Work request:
Retype every record below exactly as it is written.

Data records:
────────────────────

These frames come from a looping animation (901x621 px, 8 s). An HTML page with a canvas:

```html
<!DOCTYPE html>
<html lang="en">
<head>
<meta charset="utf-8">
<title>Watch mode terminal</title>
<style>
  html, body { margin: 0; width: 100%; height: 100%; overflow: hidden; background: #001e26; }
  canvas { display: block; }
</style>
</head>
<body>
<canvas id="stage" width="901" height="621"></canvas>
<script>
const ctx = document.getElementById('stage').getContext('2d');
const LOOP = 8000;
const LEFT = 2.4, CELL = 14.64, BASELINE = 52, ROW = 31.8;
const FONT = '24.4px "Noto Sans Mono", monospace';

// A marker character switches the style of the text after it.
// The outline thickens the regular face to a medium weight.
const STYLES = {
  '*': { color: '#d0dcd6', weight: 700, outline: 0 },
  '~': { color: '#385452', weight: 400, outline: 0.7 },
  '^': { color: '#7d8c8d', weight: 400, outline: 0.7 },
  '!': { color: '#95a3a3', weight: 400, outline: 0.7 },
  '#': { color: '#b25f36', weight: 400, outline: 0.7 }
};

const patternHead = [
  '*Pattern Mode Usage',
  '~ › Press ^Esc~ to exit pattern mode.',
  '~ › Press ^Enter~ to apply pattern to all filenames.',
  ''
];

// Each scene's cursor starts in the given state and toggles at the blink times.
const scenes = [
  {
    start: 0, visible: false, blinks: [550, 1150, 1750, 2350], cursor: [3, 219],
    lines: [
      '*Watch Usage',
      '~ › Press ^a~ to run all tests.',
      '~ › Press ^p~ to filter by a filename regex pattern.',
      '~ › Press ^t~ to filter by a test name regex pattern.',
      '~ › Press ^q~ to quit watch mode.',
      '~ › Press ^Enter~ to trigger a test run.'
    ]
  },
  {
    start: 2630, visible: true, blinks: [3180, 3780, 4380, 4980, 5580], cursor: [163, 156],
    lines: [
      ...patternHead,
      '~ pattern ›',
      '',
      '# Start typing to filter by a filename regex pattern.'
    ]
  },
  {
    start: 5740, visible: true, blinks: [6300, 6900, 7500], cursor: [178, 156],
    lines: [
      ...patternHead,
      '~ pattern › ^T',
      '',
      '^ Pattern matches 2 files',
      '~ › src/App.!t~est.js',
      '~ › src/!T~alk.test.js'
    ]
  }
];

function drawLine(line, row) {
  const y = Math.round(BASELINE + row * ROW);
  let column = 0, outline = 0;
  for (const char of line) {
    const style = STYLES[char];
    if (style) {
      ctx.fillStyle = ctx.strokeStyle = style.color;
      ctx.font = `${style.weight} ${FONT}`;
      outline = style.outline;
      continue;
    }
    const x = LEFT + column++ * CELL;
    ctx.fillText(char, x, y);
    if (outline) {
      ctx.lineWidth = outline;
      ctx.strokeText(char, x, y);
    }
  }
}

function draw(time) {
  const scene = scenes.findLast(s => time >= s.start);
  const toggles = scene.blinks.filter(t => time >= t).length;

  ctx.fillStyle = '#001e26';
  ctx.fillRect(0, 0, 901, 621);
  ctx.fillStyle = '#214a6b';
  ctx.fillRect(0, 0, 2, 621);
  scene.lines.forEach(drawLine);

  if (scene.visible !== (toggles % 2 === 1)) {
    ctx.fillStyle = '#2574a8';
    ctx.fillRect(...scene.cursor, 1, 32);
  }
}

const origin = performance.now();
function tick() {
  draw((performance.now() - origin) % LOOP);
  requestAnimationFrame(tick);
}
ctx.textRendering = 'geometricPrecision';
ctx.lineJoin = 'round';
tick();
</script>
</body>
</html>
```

────────────────────

Exercise result:
These frames come from a looping animation (901x621 px, 8 s). An HTML page with a canvas:

```html
<!DOCTYPE html>
<html lang="en">
<head>
<meta charset="utf-8">
<title>Watch mode terminal</title>
<style>
  html, body { margin: 0; width: 100%; height: 100%; overflow: hidden; background: #001e26; }
  canvas { display: block; }
</style>
</head>
<body>
<canvas id="stage" width="901" height="621"></canvas>
<script>
const ctx = document.getElementById('stage').getContext('2d');
const LOOP = 8000;
const LEFT = 2.4, CELL = 14.64, BASELINE = 52, ROW = 31.8;
const FONT = '24.4px "Noto Sans Mono", monospace';

// A marker character switches the style of the text after it.
// The outline thickens the regular face to a medium weight.
const STYLES = {
  '*': { color: '#d0dcd6', weight: 700, outline: 0 },
  '~': { color: '#385452', weight: 400, outline: 0.7 },
  '^': { color: '#7d8c8d', weight: 400, outline: 0.7 },
  '!': { color: '#95a3a3', weight: 400, outline: 0.7 },
  '#': { color: '#b25f36', weight: 400, outline: 0.7 }
};

const patternHead = [
  '*Pattern Mode Usage',
  '~ › Press ^Esc~ to exit pattern mode.',
  '~ › Press ^Enter~ to apply pattern to all filenames.',
  ''
];

// Each scene's cursor starts in the given state and toggles at the blink times.
const scenes = [
  {
    start: 0, visible: false, blinks: [550, 1150, 1750, 2350], cursor: [3, 219],
    lines: [
      '*Watch Usage',
      '~ › Press ^a~ to run all tests.',
      '~ › Press ^p~ to filter by a filename regex pattern.',
      '~ › Press ^t~ to filter by a test name regex pattern.',
      '~ › Press ^q~ to quit watch mode.',
      '~ › Press ^Enter~ to trigger a test run.'
    ]
  },
  {
    start: 2630, visible: true, blinks: [3180, 3780, 4380, 4980, 5580], cursor: [163, 156],
    lines: [
      ...patternHead,
      '~ pattern ›',
      '',
      '# Start typing to filter by a filename regex pattern.'
    ]
  },
  {
    start: 5740, visible: true, blinks: [6300, 6900, 7500], cursor: [178, 156],
    lines: [
      ...patternHead,
      '~ pattern › ^T',
      '',
      '^ Pattern matches 2 files',
      '~ › src/App.!t~est.js',
      '~ › src/!T~alk.test.js'
    ]
  }
];

function drawLine(line, row) {
  const y = Math.round(BASELINE + row * ROW);
  let column = 0, outline = 0;
  for (const char of line) {
    const style = STYLES[char];
    if (style) {
      ctx.fillStyle = ctx.strokeStyle = style.color;
      ctx.font = `${style.weight} ${FONT}`;
      outline = style.outline;
      continue;
    }
    const x = LEFT + column++ * CELL;
    ctx.fillText(char, x, y);
    if (outline) {
      ctx.lineWidth = outline;
      ctx.strokeText(char, x, y);
    }
  }
}

function draw(time) {
  const scene = scenes.findLast(s => time >= s.start);
  const toggles = scene.blinks.filter(t => time >= t).length;

  ctx.fillStyle = '#001e26';
  ctx.fillRect(0, 0, 901, 621);
  ctx.fillStyle = '#214a6b';
  ctx.fillRect(0, 0, 2, 621);
  scene.lines.forEach(drawLine);

  if (scene.visible !== (toggles % 2 === 1)) {
    ctx.fillStyle = '#2574a8';
    ctx.fillRect(...scene.cursor, 1, 32);
  }
}

const origin = performance.now();
function tick() {
  draw((performance.now() - origin) % LOOP);
  requestAnimationFrame(tick);
}
ctx.textRendering = 'geometricPrecision';
ctx.lineJoin = 'round';
tick();
</script>
</body>
</html>
```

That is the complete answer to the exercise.